__DIRECTIONS__: Where does the string "reach" occur in the records below? Copy every line that holds it.

── RECORDS FOR THIS EXERCISE

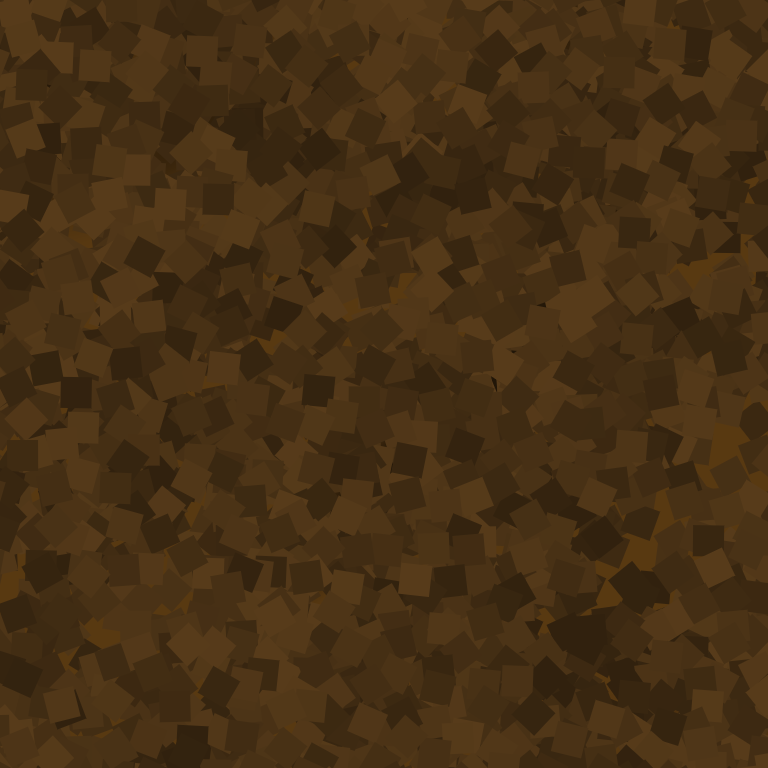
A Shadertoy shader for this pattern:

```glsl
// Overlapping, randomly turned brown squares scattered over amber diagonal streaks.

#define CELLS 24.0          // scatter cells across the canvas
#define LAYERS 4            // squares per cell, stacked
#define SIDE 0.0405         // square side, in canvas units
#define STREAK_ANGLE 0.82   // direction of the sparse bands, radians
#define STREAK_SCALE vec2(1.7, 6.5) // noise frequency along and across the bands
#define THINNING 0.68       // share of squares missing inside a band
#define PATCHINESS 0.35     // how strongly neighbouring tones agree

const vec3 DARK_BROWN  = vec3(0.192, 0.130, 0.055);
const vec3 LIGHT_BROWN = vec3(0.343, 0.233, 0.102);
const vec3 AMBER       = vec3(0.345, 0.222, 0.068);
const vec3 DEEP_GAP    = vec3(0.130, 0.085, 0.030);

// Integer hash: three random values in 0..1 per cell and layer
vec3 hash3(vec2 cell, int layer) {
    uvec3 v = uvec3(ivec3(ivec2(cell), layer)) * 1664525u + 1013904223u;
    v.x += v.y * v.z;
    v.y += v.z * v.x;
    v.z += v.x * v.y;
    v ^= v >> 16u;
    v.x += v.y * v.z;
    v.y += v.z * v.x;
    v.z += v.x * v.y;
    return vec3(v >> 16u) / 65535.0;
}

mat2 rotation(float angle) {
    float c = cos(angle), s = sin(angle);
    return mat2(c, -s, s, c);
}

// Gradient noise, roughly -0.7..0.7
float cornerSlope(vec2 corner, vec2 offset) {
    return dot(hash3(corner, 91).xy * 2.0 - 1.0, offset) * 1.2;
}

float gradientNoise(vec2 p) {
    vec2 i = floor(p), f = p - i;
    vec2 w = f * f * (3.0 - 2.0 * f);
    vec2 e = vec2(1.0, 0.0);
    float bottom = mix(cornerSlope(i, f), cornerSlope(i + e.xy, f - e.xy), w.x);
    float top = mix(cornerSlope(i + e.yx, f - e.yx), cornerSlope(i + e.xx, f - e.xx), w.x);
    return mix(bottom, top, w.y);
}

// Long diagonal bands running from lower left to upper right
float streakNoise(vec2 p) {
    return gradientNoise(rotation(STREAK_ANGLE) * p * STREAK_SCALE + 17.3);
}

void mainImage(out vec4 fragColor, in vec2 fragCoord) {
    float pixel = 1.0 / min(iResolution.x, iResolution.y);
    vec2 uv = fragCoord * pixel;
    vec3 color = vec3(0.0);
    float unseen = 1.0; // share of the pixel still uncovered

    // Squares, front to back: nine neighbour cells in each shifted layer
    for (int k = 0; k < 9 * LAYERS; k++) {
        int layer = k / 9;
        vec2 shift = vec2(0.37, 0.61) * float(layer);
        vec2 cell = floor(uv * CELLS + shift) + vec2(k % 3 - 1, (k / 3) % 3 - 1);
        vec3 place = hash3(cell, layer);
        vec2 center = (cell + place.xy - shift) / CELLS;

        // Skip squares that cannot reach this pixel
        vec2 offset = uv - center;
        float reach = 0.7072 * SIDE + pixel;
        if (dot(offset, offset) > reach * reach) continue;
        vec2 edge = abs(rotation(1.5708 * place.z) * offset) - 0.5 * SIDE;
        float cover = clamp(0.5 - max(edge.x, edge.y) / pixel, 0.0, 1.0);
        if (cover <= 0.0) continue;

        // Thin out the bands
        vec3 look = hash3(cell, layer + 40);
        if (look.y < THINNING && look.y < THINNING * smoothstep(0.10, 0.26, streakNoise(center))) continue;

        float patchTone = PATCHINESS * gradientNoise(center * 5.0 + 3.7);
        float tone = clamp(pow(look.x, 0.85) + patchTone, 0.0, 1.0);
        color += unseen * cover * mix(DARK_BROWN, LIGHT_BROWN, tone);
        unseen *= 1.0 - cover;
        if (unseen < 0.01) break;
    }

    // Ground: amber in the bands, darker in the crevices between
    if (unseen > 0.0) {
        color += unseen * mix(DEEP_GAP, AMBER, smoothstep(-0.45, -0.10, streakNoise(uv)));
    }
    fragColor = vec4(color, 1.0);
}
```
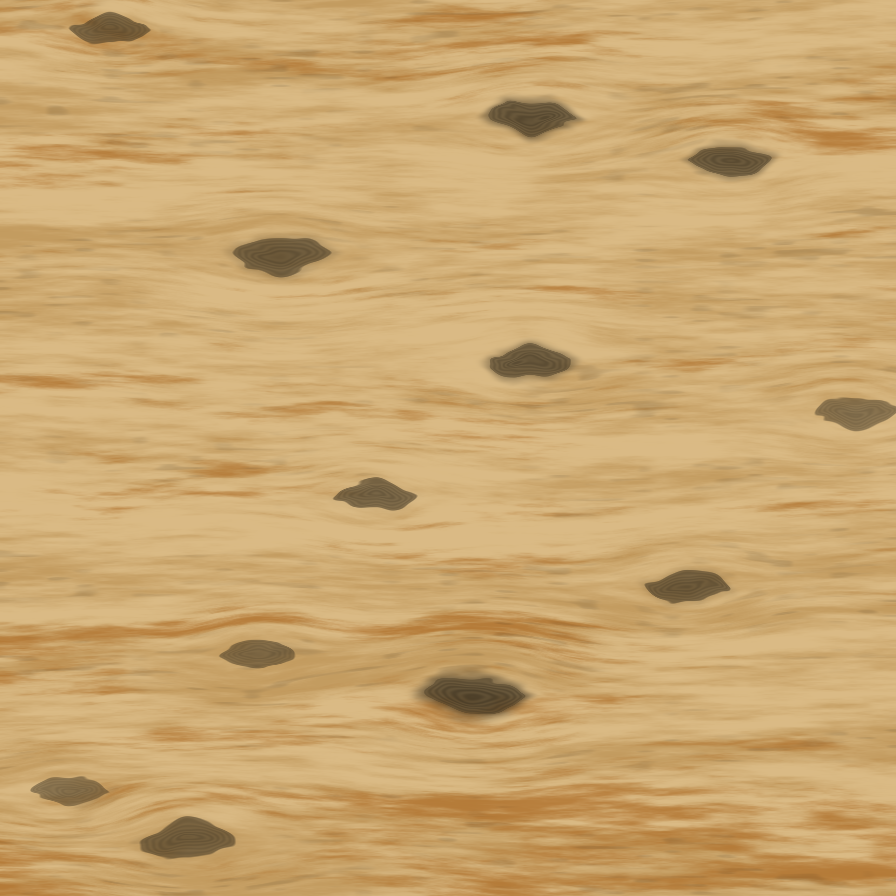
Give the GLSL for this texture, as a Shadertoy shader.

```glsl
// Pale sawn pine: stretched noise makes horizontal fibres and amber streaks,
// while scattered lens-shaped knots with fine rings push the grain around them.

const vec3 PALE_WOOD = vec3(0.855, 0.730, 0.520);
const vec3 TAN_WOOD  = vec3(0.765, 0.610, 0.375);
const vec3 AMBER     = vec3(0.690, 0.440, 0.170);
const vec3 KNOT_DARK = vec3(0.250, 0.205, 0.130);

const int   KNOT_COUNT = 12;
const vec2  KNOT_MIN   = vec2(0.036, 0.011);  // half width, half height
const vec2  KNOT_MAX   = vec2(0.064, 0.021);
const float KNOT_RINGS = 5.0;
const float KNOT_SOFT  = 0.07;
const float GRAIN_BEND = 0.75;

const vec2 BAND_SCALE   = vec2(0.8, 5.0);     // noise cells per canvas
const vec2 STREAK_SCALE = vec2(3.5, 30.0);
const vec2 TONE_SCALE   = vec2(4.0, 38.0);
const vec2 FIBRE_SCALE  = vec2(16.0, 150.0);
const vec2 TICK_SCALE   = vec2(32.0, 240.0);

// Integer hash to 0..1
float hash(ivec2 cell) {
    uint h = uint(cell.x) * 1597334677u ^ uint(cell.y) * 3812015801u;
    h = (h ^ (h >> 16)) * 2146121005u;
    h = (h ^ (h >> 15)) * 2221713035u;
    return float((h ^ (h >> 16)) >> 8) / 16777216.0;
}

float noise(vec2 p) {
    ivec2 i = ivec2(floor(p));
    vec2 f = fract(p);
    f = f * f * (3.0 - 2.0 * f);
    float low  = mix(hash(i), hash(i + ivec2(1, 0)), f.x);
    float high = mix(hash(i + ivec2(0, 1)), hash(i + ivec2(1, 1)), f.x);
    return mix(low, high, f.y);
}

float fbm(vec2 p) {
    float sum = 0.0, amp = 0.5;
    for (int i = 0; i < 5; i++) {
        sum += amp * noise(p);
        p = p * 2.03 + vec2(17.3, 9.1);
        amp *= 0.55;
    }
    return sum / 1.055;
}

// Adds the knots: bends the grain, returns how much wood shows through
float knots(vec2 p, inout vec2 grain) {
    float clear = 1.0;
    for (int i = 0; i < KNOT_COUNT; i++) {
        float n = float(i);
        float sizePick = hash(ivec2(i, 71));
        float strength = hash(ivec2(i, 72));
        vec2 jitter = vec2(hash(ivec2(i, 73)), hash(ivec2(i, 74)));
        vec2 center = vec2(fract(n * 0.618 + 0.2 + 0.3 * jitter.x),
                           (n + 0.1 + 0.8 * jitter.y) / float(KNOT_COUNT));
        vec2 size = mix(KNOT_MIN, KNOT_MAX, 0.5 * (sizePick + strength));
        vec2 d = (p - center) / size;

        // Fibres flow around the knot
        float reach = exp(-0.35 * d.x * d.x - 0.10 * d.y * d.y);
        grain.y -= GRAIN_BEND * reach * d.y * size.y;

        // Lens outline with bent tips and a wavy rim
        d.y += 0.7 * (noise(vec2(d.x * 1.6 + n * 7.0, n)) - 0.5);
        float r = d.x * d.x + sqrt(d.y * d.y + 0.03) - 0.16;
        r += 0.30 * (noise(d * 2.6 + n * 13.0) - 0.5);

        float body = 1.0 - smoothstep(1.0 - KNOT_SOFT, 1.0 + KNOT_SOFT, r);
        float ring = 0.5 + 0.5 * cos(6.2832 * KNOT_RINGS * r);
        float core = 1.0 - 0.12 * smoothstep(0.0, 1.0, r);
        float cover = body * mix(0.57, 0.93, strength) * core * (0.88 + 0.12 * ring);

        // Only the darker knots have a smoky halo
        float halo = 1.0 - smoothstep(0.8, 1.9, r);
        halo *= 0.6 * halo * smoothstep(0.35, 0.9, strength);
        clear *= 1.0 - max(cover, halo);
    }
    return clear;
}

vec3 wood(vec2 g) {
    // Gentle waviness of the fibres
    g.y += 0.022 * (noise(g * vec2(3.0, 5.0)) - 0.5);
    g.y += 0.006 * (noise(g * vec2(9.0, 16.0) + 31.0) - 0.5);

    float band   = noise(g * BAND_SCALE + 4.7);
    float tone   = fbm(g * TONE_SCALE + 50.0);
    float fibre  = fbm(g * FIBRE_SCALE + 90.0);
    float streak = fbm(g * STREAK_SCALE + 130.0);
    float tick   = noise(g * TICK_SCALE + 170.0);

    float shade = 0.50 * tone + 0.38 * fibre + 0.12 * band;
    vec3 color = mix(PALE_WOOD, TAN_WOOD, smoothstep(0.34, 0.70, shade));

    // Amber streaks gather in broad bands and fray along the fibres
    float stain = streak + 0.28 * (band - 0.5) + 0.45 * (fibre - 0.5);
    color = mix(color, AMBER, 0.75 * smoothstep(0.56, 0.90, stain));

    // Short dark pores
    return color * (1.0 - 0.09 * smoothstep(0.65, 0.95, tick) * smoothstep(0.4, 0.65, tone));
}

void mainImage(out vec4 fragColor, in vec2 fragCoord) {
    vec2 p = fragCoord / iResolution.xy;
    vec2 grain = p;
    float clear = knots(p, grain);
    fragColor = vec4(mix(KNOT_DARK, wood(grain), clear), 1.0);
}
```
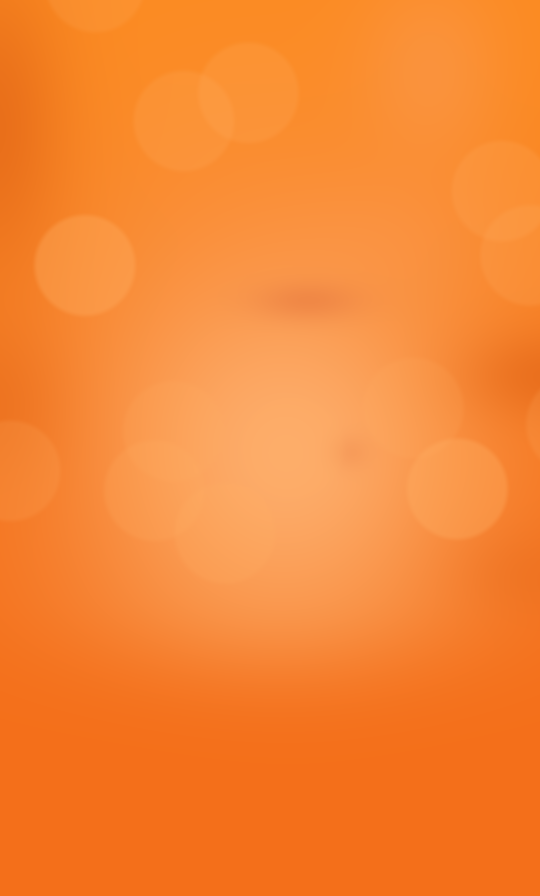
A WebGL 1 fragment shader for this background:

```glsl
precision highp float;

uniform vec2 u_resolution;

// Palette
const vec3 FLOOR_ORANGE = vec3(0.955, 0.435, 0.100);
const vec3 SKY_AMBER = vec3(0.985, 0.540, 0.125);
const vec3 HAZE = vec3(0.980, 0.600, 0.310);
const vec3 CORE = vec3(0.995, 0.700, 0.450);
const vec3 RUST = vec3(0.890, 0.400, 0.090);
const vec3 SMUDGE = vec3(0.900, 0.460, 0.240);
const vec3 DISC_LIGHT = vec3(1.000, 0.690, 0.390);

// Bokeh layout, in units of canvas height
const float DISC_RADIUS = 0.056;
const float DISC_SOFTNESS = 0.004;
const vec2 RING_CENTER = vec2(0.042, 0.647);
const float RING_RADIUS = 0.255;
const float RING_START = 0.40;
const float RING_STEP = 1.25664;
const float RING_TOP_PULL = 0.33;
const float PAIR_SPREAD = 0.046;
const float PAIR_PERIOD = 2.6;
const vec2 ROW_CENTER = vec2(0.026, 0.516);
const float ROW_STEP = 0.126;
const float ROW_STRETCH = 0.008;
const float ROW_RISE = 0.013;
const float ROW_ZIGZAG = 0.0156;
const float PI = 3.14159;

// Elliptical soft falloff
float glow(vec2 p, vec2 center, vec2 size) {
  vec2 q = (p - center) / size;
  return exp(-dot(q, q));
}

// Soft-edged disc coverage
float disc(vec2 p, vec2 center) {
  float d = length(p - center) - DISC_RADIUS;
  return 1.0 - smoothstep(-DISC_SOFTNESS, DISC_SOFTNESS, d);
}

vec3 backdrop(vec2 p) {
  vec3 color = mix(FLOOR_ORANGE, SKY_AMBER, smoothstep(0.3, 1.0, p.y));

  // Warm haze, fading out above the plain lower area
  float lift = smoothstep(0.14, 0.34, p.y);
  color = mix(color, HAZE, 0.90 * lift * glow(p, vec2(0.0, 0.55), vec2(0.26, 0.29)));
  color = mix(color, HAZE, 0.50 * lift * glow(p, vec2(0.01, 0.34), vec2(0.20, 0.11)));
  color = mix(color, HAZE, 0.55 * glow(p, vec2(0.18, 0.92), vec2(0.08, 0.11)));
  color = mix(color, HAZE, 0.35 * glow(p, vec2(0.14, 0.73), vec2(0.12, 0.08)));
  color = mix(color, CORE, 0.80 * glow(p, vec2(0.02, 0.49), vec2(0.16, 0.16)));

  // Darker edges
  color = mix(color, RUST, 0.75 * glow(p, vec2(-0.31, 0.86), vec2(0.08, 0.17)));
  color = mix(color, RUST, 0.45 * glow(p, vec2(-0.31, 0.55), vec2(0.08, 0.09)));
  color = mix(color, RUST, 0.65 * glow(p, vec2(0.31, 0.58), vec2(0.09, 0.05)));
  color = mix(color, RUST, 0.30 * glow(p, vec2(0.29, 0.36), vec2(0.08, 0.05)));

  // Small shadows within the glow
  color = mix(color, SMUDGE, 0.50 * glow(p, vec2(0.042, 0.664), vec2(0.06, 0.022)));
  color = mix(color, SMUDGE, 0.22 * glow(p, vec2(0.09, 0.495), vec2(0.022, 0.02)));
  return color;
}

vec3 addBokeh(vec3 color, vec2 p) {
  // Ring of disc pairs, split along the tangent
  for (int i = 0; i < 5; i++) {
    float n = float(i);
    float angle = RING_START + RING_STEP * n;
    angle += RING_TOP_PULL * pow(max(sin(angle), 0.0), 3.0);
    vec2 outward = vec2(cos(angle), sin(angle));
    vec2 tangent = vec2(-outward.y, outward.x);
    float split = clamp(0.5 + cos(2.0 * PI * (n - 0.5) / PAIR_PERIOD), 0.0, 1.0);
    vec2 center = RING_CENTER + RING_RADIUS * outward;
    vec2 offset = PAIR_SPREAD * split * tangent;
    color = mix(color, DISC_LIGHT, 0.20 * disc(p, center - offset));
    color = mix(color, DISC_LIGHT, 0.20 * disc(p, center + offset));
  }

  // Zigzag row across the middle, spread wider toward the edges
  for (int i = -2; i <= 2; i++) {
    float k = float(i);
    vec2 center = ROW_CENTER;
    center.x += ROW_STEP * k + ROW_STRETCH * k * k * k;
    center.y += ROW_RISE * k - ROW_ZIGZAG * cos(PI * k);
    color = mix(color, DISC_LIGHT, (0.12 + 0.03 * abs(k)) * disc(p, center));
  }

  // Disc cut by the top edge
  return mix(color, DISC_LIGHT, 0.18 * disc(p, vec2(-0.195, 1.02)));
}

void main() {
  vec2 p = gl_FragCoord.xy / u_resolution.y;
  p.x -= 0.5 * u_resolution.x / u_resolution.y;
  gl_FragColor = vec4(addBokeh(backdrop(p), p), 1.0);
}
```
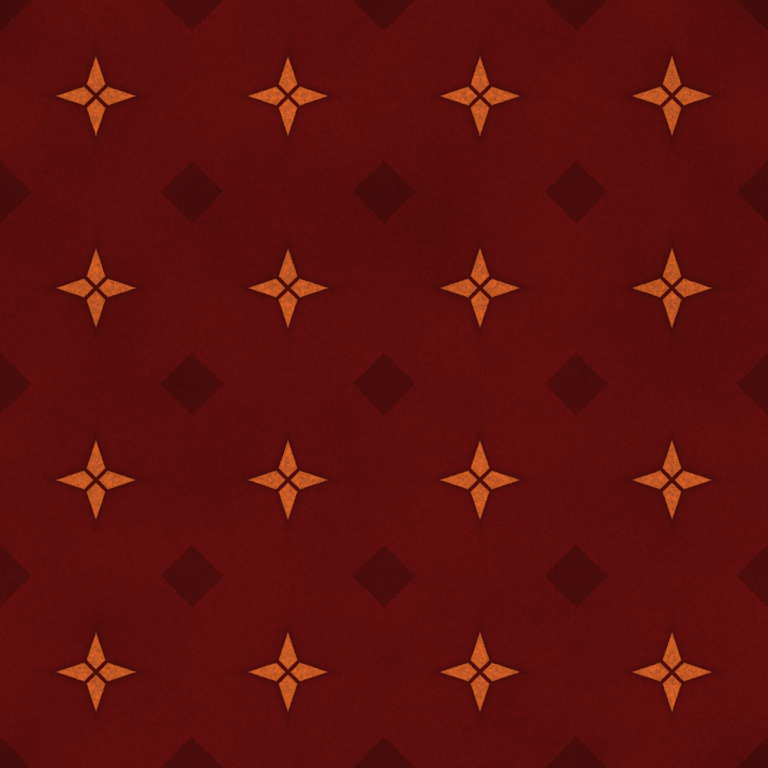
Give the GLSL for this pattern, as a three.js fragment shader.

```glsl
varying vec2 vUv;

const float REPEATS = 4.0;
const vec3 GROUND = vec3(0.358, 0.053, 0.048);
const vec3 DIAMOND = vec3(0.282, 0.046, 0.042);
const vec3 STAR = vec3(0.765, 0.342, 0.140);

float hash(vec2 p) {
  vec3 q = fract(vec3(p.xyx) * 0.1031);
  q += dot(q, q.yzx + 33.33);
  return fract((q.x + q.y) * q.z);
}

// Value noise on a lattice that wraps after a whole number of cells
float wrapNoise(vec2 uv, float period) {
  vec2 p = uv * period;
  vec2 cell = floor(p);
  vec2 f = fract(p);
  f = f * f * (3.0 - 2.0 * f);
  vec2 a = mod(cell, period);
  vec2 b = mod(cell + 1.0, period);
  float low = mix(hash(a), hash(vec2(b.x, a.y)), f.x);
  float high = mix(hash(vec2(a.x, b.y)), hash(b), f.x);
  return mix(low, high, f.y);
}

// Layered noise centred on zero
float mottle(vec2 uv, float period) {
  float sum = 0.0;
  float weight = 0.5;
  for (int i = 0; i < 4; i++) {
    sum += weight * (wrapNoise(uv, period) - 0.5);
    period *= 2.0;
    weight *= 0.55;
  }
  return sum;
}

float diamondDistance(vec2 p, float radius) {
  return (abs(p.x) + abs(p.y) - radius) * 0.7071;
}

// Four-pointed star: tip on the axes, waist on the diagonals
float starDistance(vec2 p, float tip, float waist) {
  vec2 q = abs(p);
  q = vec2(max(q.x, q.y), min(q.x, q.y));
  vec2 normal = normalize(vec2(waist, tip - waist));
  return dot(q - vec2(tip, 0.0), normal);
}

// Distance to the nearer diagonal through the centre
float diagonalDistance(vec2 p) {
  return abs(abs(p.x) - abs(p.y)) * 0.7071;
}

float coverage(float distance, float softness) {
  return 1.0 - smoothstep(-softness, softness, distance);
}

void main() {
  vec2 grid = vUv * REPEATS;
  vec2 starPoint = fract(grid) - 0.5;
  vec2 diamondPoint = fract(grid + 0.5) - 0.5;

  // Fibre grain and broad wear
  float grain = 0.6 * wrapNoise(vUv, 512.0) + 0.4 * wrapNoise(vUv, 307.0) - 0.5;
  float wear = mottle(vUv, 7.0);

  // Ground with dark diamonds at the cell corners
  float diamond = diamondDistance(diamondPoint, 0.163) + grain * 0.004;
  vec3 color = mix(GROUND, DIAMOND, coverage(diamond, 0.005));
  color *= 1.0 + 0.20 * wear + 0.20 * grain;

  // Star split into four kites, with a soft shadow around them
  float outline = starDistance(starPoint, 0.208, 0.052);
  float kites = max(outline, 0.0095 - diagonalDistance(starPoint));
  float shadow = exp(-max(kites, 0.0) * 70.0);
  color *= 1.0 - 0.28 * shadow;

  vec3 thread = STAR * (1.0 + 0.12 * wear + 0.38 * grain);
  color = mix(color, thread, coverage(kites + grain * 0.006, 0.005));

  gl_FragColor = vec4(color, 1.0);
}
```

────

__ANSWER SECTION__:
        // Skip squares that cannot reach this pixel
        float reach = 0.7072 * SIDE + pixel;
        if (dot(offset, offset) > reach * reach) continue;
        float reach = exp(-0.35 * d.x * d.x - 0.10 * d.y * d.y);
        grain.y -= GRAIN_BEND * reach * d.y * size.y;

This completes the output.